Source texts of formatted documents
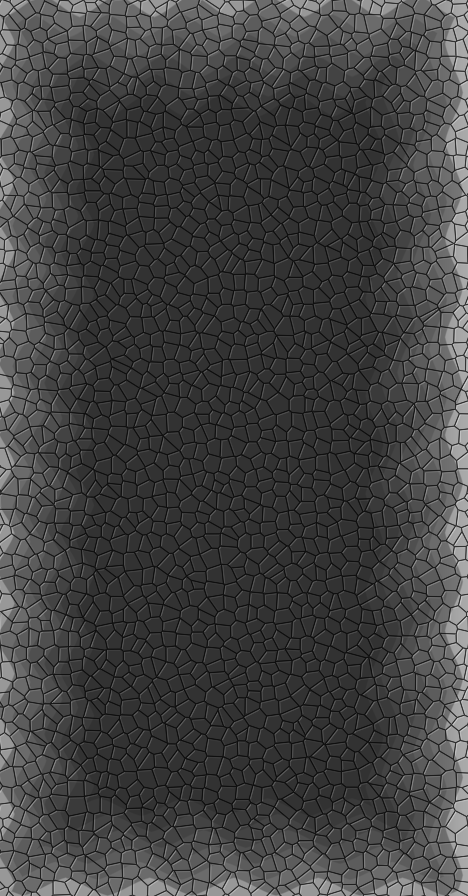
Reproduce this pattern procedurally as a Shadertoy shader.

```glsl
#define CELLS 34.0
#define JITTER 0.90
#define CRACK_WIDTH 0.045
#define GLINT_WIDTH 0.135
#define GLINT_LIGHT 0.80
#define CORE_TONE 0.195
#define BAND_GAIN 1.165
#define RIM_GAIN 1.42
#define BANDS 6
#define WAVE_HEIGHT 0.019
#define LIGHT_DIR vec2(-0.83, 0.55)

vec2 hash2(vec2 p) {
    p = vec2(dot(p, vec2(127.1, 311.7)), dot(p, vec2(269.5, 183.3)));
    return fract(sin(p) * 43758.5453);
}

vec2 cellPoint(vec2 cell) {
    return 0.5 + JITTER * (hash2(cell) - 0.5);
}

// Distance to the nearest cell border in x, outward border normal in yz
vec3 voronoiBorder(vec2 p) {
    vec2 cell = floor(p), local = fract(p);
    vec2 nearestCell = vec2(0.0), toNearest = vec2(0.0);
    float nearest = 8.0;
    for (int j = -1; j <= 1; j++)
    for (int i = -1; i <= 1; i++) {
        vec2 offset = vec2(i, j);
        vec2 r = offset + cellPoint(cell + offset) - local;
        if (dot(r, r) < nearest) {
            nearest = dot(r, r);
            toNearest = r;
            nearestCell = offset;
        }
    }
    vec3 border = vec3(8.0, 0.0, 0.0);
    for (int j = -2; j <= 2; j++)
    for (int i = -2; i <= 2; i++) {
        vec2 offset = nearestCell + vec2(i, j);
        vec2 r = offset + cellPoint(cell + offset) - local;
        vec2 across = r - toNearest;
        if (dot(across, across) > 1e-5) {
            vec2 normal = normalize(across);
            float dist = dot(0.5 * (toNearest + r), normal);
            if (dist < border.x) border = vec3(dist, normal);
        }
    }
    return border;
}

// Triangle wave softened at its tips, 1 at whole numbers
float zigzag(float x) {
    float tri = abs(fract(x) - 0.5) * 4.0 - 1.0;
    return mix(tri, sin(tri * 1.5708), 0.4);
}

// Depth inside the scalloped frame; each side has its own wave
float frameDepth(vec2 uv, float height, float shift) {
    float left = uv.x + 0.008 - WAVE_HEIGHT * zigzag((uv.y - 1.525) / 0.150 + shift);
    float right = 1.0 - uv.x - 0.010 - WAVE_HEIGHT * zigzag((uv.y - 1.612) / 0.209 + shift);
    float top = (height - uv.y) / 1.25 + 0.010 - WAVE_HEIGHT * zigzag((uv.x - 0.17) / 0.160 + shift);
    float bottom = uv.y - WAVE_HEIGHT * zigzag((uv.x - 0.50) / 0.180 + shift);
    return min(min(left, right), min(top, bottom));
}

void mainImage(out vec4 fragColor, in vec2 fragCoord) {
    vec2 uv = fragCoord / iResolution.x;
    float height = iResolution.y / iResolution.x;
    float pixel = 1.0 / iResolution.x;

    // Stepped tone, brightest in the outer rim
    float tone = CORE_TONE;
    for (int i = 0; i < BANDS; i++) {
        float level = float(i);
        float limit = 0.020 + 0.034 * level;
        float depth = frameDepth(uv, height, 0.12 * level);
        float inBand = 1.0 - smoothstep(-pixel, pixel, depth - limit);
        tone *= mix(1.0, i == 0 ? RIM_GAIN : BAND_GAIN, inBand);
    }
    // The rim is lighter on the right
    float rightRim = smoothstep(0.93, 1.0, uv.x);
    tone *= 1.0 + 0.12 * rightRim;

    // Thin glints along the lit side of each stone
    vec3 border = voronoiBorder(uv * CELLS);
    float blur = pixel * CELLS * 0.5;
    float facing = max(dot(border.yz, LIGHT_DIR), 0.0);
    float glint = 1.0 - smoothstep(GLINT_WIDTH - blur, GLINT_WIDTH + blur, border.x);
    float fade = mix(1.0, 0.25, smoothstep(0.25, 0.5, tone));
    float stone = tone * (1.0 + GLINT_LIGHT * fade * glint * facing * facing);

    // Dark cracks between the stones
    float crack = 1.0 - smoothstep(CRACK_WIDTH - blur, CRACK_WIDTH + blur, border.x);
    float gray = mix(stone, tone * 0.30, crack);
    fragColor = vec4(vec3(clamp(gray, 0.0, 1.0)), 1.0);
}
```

--

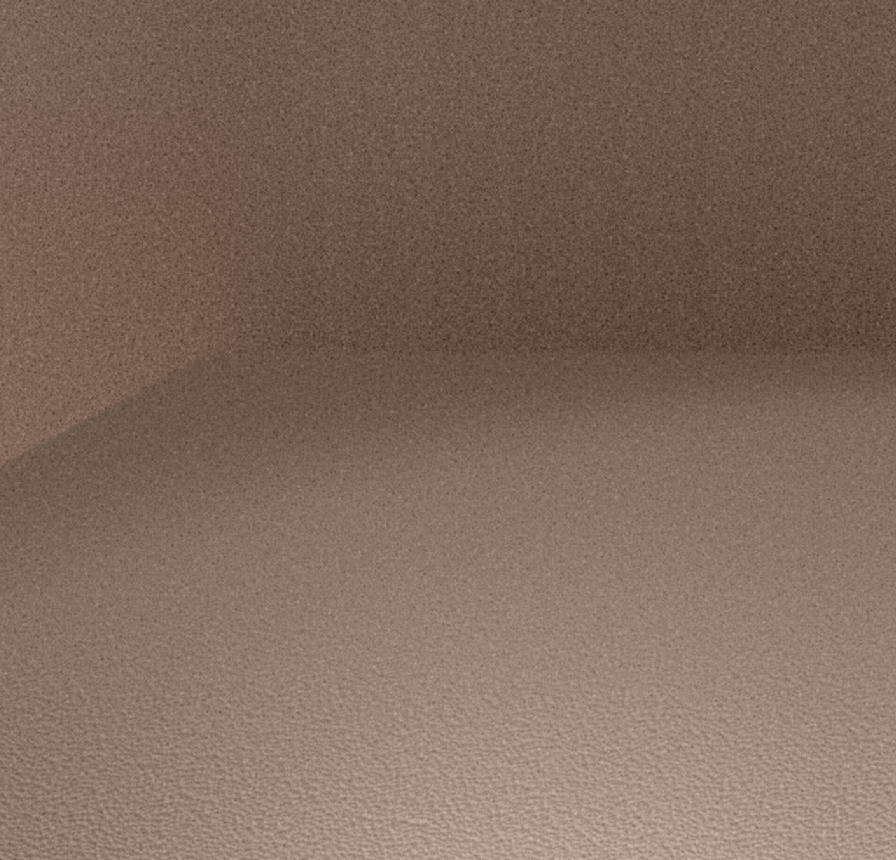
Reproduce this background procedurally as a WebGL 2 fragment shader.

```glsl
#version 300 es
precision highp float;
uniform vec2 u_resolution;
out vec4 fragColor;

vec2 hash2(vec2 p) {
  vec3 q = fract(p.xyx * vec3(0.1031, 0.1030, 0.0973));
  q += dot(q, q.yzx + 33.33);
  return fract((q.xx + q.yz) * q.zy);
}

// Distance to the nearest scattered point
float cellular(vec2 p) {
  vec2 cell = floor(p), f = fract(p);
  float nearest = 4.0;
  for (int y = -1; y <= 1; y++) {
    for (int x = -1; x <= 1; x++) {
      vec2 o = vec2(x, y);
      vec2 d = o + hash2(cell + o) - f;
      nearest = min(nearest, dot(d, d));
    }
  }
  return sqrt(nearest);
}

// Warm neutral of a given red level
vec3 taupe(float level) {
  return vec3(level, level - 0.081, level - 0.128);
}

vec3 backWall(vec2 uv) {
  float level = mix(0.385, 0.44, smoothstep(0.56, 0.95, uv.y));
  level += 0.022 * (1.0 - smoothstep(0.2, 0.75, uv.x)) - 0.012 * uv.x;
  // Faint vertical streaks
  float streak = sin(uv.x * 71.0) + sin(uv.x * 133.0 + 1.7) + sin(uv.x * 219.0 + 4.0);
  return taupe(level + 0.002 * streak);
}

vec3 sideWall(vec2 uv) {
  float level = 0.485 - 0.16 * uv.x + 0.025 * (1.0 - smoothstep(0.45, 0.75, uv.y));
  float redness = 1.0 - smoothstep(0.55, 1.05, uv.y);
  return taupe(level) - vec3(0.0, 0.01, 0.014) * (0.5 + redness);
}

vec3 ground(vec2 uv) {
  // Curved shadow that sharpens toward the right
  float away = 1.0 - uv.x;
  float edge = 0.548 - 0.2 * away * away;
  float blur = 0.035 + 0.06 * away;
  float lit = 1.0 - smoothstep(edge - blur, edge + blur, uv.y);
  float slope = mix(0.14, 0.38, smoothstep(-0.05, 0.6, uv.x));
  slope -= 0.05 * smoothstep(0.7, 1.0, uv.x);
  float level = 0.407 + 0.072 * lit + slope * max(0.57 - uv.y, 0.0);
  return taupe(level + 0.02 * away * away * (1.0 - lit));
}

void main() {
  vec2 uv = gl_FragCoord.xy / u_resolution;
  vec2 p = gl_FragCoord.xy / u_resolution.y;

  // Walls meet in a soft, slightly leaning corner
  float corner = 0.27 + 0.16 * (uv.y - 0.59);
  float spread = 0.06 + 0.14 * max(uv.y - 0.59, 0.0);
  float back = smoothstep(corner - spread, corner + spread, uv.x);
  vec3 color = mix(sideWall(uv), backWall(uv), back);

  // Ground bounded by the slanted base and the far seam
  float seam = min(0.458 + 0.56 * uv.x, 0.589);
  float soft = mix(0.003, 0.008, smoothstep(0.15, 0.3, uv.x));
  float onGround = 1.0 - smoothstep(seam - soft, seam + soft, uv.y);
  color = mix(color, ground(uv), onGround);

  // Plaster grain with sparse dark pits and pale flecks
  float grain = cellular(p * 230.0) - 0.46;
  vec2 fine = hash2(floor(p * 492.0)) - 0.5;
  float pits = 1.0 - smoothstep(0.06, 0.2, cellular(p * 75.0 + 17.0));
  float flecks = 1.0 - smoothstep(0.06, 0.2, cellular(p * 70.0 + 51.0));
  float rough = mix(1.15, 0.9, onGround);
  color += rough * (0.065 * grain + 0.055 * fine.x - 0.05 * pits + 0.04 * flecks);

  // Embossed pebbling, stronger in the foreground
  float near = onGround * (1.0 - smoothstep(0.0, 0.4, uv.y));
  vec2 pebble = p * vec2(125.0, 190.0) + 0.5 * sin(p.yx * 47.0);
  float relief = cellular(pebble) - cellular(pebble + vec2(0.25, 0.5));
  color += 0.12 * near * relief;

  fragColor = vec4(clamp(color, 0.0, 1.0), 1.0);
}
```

» The problem
Copy all lines above containing the string "fragColor".

» Written answer
void mainImage(out vec4 fragColor, in vec2 fragCoord) {
    fragColor = vec4(vec3(clamp(gray, 0.0, 1.0)), 1.0);
out vec4 fragColor;
  fragColor = vec4(clamp(color, 0.0, 1.0), 1.0);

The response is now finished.